As head of Georgia’s judiciary, Chief Justice Harold D. Melton announced he has established an “Ad Hoc Committee to Prevent Sexual Harassment in the Judicial Branch of Government.” The Committee is charged with gathering research, examining and evaluating best practices, and encouraging all classes of Georgia courts and court councils to establish policies to prevent sexual harassment. Such policies would address providing training for judges and employees on sexual harassment and other workplace harassment that is prohibited by law, and they should establish procedures for recognizing harassment and responding to complaints.

Justice Sarah H. Warren of the Supreme Court of Georgia has been appointed Chair of the Committee. Other members include:

  • Judge Carla McMillian, Court of Appeals of Georgia
  • Judge Horace J. Johnson, Jr., Superior Court, Alcovy Judicial Circuit
  • Judge Dax E. Lopez, State Court, DeKalb County
  • Judge Maureen E. Wood, Juvenile Court, Rockdale Judicial Circuit
  • Judge T.J. Hudson, Probate Court, Treutlen County
  • Chief Judge Joyette Holmes, Magistrate Court, Cobb County
  • Judge Matthew McCord, Municipal Court, Stockbridge

The Committee is due to present its findings and recommendations to the full Judicial Council, which is chaired by the Chief Justice, no later than Dec. 31, 2019.

The national Conference of Chief Justices recently adopted a resolution “In Support of Commitment to Awareness and Training on Workplace Harassment in the Judicial Branch.” Last month, Georgia Governor Brian Kemp issued an Executive Order “Preventing Sexual Harassment in the Executive Branch of Government.”

The Georgia state court initiative is in line with the recent push in the federal judiciary to establish and strengthen anti-harassment policies and procedures within the federal court system.
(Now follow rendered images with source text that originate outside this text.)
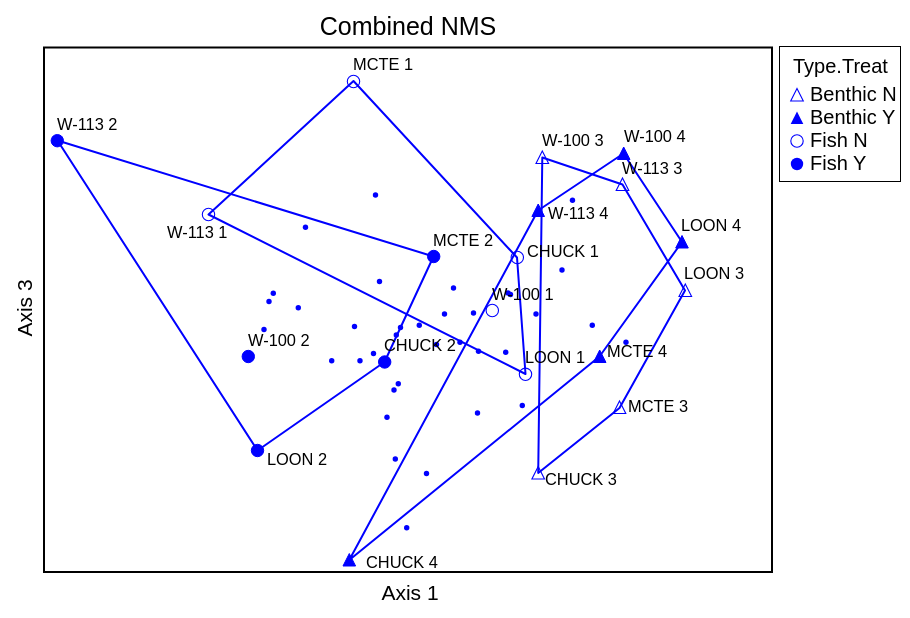
<!DOCTYPE html>
<html lang="en">
<head>
<meta charset="utf-8">
<title>Combined NMS</title>
<style>
:root { --ink: #000; --paper: #fff; --mark: #00f; }
* { box-sizing: border-box; margin: 0; padding: 0; }
html, body { width: 910px; height: 618px; overflow: hidden; background: var(--paper); }
.chart { position: relative; width: 910px; height: 618px; overflow: hidden; color: var(--ink); font-family: "Liberation Sans", Arial, sans-serif; }
.chart h1 { position: absolute; left: 44px; top: 11px; width: 728px; text-align: center; font-size: 25px; font-weight: 400; line-height: 30px; }
.axis { position: absolute; font-size: 21px; line-height: 24px; white-space: nowrap; text-align: center; }
.axis-x { left: 310px; top: 581px; width: 200px; }
.axis-y { left: -75px; top: 296px; width: 200px; transform: rotate(-90deg); }
.plot { position: absolute; inset: 0; width: 910px; height: 618px; }
.frame { fill: none; stroke: var(--ink); stroke-width: 2; }
.hulls { fill: none; stroke: var(--mark); stroke-width: 2; stroke-linejoin: round; }
.solid { fill: var(--mark); }
.open { fill: none; stroke: var(--mark); stroke-width: 1.1; }
.labels { list-style: none; }
.labels li { position: absolute; left: var(--x); top: var(--y); transform: translateY(-50%); font-size: 16.4px; line-height: 20px; white-space: nowrap; }
.legend { position: absolute; left: 779px; top: 46px; width: 122px; height: 136px; padding: 7px 0 0 9px; border: 1.5px solid var(--ink); font-size: 20px; white-space: nowrap; }
.legend h2 { padding-left: 4px; font-size: 20px; font-weight: 400; line-height: 24px; margin-bottom: 5px; }
.legend ul { list-style: none; }
.legend li { display: flex; align-items: center; gap: 5px; height: 23px; line-height: 23px; }
.legend svg { flex: none; width: 16px; height: 16px; overflow: visible; }
</style>
</head>
<body>
<main class="chart">
  <h1>Combined NMS</h1>

  <svg class="plot" viewBox="0 0 910 618" aria-hidden="true">
    <defs>
      <circle id="round" r="6.2"/>
      <polygon id="triangle" points="0,-6.5 6.3,6 -6.3,6"/>
      <circle id="dot" r="2.7"/>
    </defs>
    <rect class="frame" x="44" y="47.5" width="728" height="524.5"/>
    <g class="hulls">
      <polygon points="353.5,81 517,257.5 525.5,374 208.5,214.5"/>
      <polyline points="433.5,256.5 57.5,140.5 257.5,450.5 384.5,362 433.5,256.5"/>
      <polygon points="542.3,157.5 622.5,184.5 685,290.5 619.5,408 538.2,473"/>
      <polygon points="538,210.5 623.5,153.5 682,242 599.5,356.5 349.3,560"/>
    </g>
    <g class="open">
      <use href="#round" x="353.5" y="81.5"/>
      <use href="#round" x="208.5" y="214.5"/>
      <use href="#round" x="517.3" y="257.5"/>
      <use href="#round" x="492.3" y="310.5"/>
      <use href="#round" x="525.5" y="374.3"/>
      <use href="#triangle" x="542.3" y="157.5"/>
      <use href="#triangle" x="622.5" y="184.5"/>
      <use href="#triangle" x="685.3" y="290.5"/>
      <use href="#triangle" x="619.5" y="407.5"/>
      <use href="#triangle" x="538.2" y="473"/>
    </g>
    <g class="solid">
      <g stroke="#00f" stroke-width="1">
        <use href="#round" x="57.3" y="140.7"/>
        <use href="#round" x="433.7" y="256.5"/>
        <use href="#round" x="248.3" y="356.5"/>
        <use href="#round" x="384.7" y="362"/>
        <use href="#round" x="257.5" y="450.5"/>
        <use href="#triangle" x="623.7" y="153.5"/>
        <use href="#triangle" x="538.2" y="210.5"/>
        <use href="#triangle" x="682" y="242"/>
        <use href="#triangle" x="599.7" y="356.5"/>
        <use href="#triangle" x="349.3" y="560"/>
      </g>
      <use href="#dot" x="375.5" y="195"/>
      <use href="#dot" x="305.5" y="227.3"/>
      <use href="#dot" x="572.5" y="200.3"/>
      <use href="#dot" x="562" y="270"/>
      <use href="#dot" x="379.5" y="281.5"/>
      <use href="#dot" x="453.5" y="288"/>
      <use href="#dot" x="508" y="293"/>
      <use href="#dot" x="510.5" y="294.5"/>
      <use href="#dot" x="273.3" y="293.3"/>
      <use href="#dot" x="269" y="301.5"/>
      <use href="#dot" x="298.3" y="307.7"/>
      <use href="#dot" x="264" y="329.5"/>
      <use href="#dot" x="354.5" y="326.5"/>
      <use href="#dot" x="444.5" y="314"/>
      <use href="#dot" x="473.5" y="313"/>
      <use href="#dot" x="536" y="314"/>
      <use href="#dot" x="592.3" y="325.3"/>
      <use href="#dot" x="626" y="342.3"/>
      <use href="#dot" x="419.3" y="325.3"/>
      <use href="#dot" x="400.5" y="327.5"/>
      <use href="#dot" x="396.3" y="335"/>
      <use href="#dot" x="436.5" y="344.5"/>
      <use href="#dot" x="460" y="342.3"/>
      <use href="#dot" x="478.5" y="351.3"/>
      <use href="#dot" x="505.7" y="352.3"/>
      <use href="#dot" x="373.5" y="353.5"/>
      <use href="#dot" x="360" y="360.7"/>
      <use href="#dot" x="331.7" y="360.7"/>
      <use href="#dot" x="398.3" y="383.7"/>
      <use href="#dot" x="394" y="390"/>
      <use href="#dot" x="387" y="417.3"/>
      <use href="#dot" x="477.5" y="413"/>
      <use href="#dot" x="522.3" y="405.5"/>
      <use href="#dot" x="395.3" y="459"/>
      <use href="#dot" x="426.5" y="473.5"/>
      <use href="#dot" x="406.7" y="527.7"/>
    </g>
  </svg>

  <ul class="labels">
    <li style="--x:353px;--y:64px">MCTE 1</li>
    <li style="--x:57px;--y:124px">W-113 2</li>
    <li style="--x:167px;--y:232px">W-113 1</li>
    <li style="--x:433px;--y:240px">MCTE 2</li>
    <li style="--x:527px;--y:251px">CHUCK 1</li>
    <li style="--x:492px;--y:294px">W-100 1</li>
    <li style="--x:248px;--y:340px">W-100 2</li>
    <li style="--x:384px;--y:345px">CHUCK 2</li>
    <li style="--x:525px;--y:357px">LOON 1</li>
    <li style="--x:267px;--y:459px">LOON 2</li>
    <li style="--x:542px;--y:140px">W-100 3</li>
    <li style="--x:624px;--y:136px">W-100 4</li>
    <li style="--x:622px;--y:168px">W-113 3</li>
    <li style="--x:548px;--y:213px">W-113 4</li>
    <li style="--x:681px;--y:225px">LOON 4</li>
    <li style="--x:684px;--y:273px">LOON 3</li>
    <li style="--x:607px;--y:351px">MCTE 4</li>
    <li style="--x:628px;--y:406px">MCTE 3</li>
    <li style="--x:545px;--y:479px">CHUCK 3</li>
    <li style="--x:366px;--y:562px">CHUCK 4</li>
  </ul>

  <p class="axis axis-x">Axis 1</p>
  <p class="axis axis-y">Axis 3</p>

  <aside class="legend">
    <h2>Type.Treat</h2>
    <ul>
      <li><svg class="open" viewBox="-8 -8 16 16" aria-hidden="true"><use href="#triangle"/></svg>Benthic N</li>
      <li><svg class="solid" viewBox="-8 -8 16 16" aria-hidden="true"><use href="#triangle"/></svg>Benthic Y</li>
      <li><svg class="open" viewBox="-8 -8 16 16" aria-hidden="true"><use href="#round"/></svg>Fish N</li>
      <li><svg class="solid" viewBox="-8 -8 16 16" aria-hidden="true"><use href="#round"/></svg>Fish Y</li>
    </ul>
  </aside>
</main>
</body>
</html>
Given the direction Georgia’s Judiciary is moving in, public entity employers should turn their attention to the following steps to mitigate risk:

  1. Review and update policies regarding sexual harassment prevention. Ensure that company policies and procedures clearly outline a process for responding to complaints.
  2. Train employees and supervisory staff on harassment prevention training and the employers’ policies and procedures.
  3. Train any internal personnel charged with handling investigations on best practices in conducting ethical workplace investigations and understanding when to engage an outside investigator.

ELS attorneys have experience in conducting the following types of investigations with public entity employers: sexual harassment complaints, hostile work environment, bullying, discrimination, harassment, retaliation, and workplace misconduct.

Contact Chandra Davis at [email protected] or Raquel Crump at [email protected] for assistance with workplace policies, procedures, training, and investigation.

Atlanta, February 21, 2019